About this exercise. If a line in the records below holds the string "canvas", count it, and state only the final count.

Data records
*-*-*

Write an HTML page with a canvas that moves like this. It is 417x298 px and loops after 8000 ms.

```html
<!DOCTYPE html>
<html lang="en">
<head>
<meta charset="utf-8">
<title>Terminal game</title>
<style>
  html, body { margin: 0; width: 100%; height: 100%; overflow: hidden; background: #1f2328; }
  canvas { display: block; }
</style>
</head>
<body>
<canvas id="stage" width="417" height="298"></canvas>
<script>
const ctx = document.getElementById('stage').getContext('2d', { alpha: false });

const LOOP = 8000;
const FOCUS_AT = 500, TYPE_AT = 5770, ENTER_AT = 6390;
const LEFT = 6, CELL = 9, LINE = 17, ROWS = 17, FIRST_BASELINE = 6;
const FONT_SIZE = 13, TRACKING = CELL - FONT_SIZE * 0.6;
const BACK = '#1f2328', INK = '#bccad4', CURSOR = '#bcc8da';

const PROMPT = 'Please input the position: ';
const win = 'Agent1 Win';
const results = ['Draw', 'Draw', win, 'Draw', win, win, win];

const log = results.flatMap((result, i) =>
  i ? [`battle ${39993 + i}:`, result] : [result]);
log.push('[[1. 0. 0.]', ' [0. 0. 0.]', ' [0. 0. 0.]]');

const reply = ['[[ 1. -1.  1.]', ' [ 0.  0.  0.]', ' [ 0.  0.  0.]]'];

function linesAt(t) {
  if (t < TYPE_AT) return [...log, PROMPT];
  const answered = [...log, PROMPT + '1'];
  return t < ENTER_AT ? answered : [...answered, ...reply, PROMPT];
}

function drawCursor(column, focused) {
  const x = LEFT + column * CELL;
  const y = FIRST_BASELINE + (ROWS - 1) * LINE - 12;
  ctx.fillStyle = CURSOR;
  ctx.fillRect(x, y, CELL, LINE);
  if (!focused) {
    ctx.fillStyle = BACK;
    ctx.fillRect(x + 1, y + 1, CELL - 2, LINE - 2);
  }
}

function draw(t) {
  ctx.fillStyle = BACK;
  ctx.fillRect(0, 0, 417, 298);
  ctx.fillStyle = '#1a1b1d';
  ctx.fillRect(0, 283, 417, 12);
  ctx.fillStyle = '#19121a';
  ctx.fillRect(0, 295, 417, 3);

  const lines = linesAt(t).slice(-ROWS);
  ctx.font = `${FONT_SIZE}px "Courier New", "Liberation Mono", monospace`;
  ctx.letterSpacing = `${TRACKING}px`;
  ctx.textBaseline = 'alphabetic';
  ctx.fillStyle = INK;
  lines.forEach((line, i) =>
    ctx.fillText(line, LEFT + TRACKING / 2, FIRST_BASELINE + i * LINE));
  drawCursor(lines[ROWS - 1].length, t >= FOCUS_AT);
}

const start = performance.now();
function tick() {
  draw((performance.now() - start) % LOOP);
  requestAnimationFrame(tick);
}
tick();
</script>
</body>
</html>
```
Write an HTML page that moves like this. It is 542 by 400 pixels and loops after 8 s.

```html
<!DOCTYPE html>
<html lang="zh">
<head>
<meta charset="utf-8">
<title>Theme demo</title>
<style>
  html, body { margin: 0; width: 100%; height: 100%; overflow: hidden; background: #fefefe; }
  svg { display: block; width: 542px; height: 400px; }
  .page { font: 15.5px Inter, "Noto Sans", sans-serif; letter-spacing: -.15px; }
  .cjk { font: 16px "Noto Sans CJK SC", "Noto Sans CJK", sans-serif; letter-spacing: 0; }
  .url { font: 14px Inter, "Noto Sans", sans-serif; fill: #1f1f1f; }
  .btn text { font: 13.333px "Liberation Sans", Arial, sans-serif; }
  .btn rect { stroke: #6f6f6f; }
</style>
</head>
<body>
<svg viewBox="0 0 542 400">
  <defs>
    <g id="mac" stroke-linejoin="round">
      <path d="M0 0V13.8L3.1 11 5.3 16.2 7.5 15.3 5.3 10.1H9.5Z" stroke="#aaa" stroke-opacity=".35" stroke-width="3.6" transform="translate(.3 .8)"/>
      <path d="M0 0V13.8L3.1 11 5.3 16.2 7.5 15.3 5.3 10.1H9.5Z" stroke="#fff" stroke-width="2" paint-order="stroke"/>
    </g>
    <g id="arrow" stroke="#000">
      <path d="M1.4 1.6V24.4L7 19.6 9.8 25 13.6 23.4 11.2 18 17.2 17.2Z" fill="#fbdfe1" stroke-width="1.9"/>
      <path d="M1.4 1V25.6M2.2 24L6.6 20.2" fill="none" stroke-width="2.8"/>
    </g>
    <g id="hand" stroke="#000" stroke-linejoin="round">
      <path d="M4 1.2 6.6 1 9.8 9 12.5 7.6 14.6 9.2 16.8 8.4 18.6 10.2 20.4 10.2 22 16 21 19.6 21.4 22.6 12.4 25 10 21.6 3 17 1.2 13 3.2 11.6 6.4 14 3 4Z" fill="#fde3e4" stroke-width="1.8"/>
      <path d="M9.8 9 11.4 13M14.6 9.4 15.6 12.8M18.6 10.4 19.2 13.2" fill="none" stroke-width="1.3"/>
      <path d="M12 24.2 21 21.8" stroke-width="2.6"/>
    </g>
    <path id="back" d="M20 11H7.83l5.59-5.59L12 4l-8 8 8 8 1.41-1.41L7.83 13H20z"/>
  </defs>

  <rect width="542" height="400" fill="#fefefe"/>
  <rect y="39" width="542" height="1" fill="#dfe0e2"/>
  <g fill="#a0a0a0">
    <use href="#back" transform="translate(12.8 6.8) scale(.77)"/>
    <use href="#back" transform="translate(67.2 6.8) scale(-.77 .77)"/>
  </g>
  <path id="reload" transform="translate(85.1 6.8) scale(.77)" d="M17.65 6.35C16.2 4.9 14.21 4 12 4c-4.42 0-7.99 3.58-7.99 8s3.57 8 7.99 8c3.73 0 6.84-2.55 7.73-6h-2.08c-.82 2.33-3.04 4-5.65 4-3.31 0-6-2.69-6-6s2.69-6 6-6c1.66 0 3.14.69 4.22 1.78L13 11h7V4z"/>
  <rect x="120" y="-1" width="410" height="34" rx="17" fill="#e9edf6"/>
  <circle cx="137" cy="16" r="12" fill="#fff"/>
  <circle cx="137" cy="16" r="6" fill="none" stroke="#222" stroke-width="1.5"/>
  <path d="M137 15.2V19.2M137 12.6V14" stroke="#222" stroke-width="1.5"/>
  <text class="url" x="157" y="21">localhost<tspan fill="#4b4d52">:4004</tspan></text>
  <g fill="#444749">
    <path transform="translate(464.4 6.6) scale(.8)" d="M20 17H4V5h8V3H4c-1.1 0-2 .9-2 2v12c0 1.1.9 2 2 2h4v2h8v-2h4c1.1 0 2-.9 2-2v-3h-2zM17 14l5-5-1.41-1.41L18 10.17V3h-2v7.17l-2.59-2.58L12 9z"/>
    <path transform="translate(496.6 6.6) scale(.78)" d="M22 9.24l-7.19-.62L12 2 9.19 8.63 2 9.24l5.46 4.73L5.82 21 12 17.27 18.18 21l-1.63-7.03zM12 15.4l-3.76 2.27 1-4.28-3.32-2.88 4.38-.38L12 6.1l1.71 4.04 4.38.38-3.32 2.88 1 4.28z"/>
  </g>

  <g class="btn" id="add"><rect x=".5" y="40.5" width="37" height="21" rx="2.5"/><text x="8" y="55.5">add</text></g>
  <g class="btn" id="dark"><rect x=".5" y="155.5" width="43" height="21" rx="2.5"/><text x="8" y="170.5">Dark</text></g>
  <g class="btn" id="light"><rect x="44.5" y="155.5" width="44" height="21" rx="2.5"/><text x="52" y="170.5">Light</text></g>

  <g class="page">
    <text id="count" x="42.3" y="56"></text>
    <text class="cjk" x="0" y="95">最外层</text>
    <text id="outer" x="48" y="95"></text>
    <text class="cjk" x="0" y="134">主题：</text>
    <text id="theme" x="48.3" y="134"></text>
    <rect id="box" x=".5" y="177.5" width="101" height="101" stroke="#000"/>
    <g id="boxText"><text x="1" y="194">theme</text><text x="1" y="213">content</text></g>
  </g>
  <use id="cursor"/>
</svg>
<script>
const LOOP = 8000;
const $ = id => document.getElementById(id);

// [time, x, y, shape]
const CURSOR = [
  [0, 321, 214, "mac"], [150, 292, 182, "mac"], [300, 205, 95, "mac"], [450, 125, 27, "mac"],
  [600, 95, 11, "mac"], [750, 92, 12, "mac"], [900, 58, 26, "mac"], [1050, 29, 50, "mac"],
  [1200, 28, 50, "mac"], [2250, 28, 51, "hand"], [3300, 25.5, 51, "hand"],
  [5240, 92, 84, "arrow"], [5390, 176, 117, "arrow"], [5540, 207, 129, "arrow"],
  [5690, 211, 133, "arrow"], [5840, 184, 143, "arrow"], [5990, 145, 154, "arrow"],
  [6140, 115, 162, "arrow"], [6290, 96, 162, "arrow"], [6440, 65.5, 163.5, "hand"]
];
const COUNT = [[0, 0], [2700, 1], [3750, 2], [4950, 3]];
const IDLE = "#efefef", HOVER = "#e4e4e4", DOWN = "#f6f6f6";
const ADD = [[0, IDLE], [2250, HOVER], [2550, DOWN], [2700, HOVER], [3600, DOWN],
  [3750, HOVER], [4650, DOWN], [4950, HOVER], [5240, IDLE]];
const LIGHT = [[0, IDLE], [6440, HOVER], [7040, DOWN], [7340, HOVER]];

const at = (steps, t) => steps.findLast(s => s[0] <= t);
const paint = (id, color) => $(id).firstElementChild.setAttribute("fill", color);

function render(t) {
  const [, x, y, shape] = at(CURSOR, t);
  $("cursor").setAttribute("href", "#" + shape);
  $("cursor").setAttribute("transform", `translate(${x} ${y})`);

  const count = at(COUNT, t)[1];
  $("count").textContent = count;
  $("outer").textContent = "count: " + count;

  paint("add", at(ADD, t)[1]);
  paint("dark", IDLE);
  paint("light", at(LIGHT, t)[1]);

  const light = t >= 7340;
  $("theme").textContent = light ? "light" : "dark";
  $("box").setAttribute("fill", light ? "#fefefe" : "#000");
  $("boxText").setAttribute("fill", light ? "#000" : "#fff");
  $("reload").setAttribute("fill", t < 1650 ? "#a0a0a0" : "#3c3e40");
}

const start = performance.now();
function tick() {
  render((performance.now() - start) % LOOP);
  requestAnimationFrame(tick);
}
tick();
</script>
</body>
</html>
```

*-*-*

Reply to the exercise. 3